This week marks, inconceivably, the 25th anniversary of Sister Act 2: Back in the Habit, a film which still feels so fresh it may as well have been made yesterday – a work of art whose ambition and execution redefined what sequels could do. How did such a film come to be? Join me as we celebrate its existence, with a never more necessary deep-dive into its origins, making and legacy.
To consider the genesis of Sister Act 2: Back in the Habit you need to go on a journey back to the 1990s. In 1993, the hottest name in Hollywood was Whoopi Goldberg. Sister Act 1 had made bank at the box office, and a sequel was duly churned out, barely malking back its investment. The reasons for its comparative failure are surely due to the risks the film was willing to take.
Sister Act had been stewarded onto the screen by the pretty steady hands of Emile Ardolino, the director of Dirty Dancing, while Sister Act 2 was handed to Bill Duke, a talented filmmaker whose directing career it seems to have nail-gunned. Sister Act’s comedy came from a woman in witness protection misbehaving in a nunnery; in Sister Act 2, Whoopi once again dons her wimple but mostly just behaves, concentrated – as she is – on helping some local kids win a music contest.
About that plot: there are surely few films whose storylines have been rendered so redundant by subsequent events as Sister Act 2. Back in 1993, it would already have been a pretty safe bet that the singer played by Whoopi Goldberg, having unearthed singing talent in nuns in the first Sister Act, would discover some musical aptitude in her pupils in Sister Act 2. But now, looking at a classroom whose students include Lauryn Hill, the question of whether these underdog kids will make it in the end is so dead in the water from the outset that it raises the film to the status of a zen masterpiece. Watching it now takes you into another realm entirely, one wholly divorced from logic or reality. Will these rebellious students turn out to be any good at singing, the film asks you in the beginning, while framing a close-up on the famously brilliant singer of "Killing Me Softly". Will Whoopi’s students win the contest, it then cutely asks, as a series of kids from other schools compete against the woman who released one of the best albums of the decade.
The film's pleasures, then, which are many, have mostly to do with musical excellence wholly out of whack with the film’s modest capabilities. The film has, adorably, not the faintest idea what to do with the talent it has, which is most visible in a badly staged scene where Hill duets on "His Eye Is On the Sparrow" with Tanya Blount. In the film, the characters are supposed to be sharing a private, intimate moment, which is interrupted when they are overheard by a passing nun – but, because Sister Act 2 is so ham-fisted, the interruption comes about 40 seconds into the song, meaning viewers miss out on a potential three more minutes of extraordinarily soaring gospel vocalising.

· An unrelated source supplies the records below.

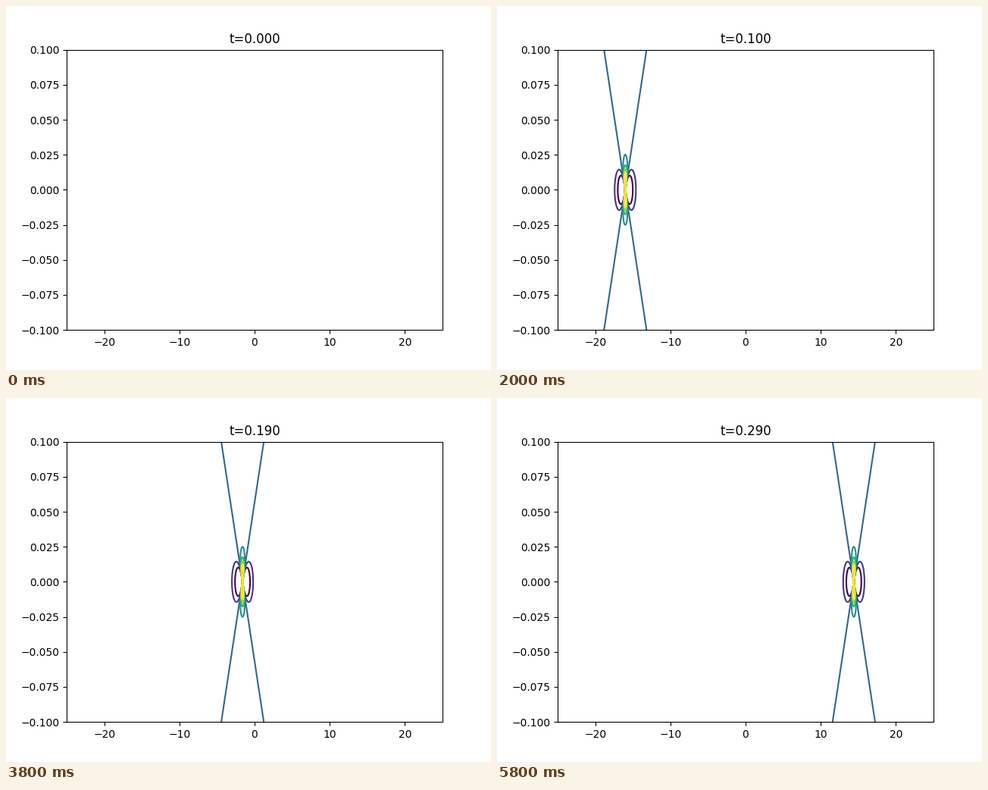
Animation, 640 px wide and 480 px high, one loop 6 s. Source, as a matplotlib script:

```python
import numpy as np
import matplotlib.pyplot as plt
from matplotlib.animation import FuncAnimation

FRAMES, INTERVAL, DT = 30, 200, 0.01
START, SPEED = -32, 160
STRETCH = 40          # horizontal stretch of the field
UNIT = 1600           # spacing between contour levels
LEVELS = UNIT * np.arange(-2, 5)
REACH = 3.2           # the contours stay within this distance

xs = np.linspace(-25, 25, 1001)
ys = np.linspace(-0.1, 0.1, 1001)

fig, ax = plt.subplots(figsize=(6.4, 4.8), dpi=100)


def field(x, y):
    """Quadrupole-like field that falls off as 1 / r^2."""
    u2, y2 = (x / STRETCH) ** 2, y ** 2
    with np.errstate(divide="ignore", invalid="ignore"):
        return np.ma.masked_invalid((y2 - 2 * u2) / (y2 + u2) ** 2)


def draw(i):
    t = i * DT
    center = START + SPEED * t
    ax.clear()
    near = xs[np.abs(xs - center) < REACH]
    if near.size > 1:
        z = field(near[None, :] - center, ys[:, None])
        if z.max() > LEVELS[0] and z.min() < LEVELS[-1]:
            ax.contour(near, ys, z, levels=LEVELS, cmap="viridis")
    ax.set(xlim=(-25, 25), ylim=(-0.1, 0.1), title=f"t={t:.3f}")


anim = FuncAnimation(fig, draw, frames=FRAMES, init_func=lambda: None,
                     interval=INTERVAL, repeat=True, repeat_delay=0)
plt.show()
```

Why not interrupt them when the song is nearly finished? In the late stages, the kids (spoiler alert) win the singing contest with a rendition of "Joyful, Joyful" that is tacky, obviously written by a clueless grown-up in a nice apartment, and arranged with the worst, cheapest R’n’B fripperies that the time could offer. The second the Casio-style beat kicks in after Hill’s stunning a cappella introduction is surely one of the most tragic moments in cinema.
The one performance that unequivocally pops is Ryan Toby taking everybody to church on "Oh Happy Day", in a scene that mercifully stages the performance with no added nonsense, and where the singing takes centre stage. Bill Duke is savvy enough to chuck in a Whoopi reaction shot and a Maggie Smith reaction shot in quick succession, the two Oscar winners delivering the goods here. Incidentally, my favourite piece of Sister Act 2-related trivia is that Toby would go on to co-write "Miami" for Will Smith. (The best piece of trivia related to the franchise is that Bette Midler was originally supposed to play the main role but backed out, fearing that "her audience wouldn’t want to see her play a nun".)
Sister Act 2 is also important for the vital claim it stakes on a sorely underrated genre: the "getting the kids to listen" film, which had something of a heyday in the 90s – that era, of course, being a time when anything the "youth" did, from listening to rap music to taking ecstasy, via having sex in the middle of an AIDS epidemic, seemingly petrified anyone over the age of 30, as satirised in the film Pleasantville (1998). As a result of this generational panic, the decade witnessed a sub-trend of teachers getting the darned teens to get an education – in films like Dangerous Minds (1995), in which Michelle Pfeiffer hilariously gets her miscreant students interested in… Bob Dylan!
Sister Act 2 gamely goes along with this nonsense, featuring scenes where Whoopi gets in on the then-trend for "yo mama" jokes, astonishing her young charges with her feisty smarts. (Every young actor in the film, being a fully trained singer, has about as much street cred as the Hot Cops in Arrested Development.)
Whoopi Goldberg has gone on record as saying that she expects there to be a follow-up to the film. We pray for a cameo from L-Boogie. Joyful joyful, Lord, we adore thee.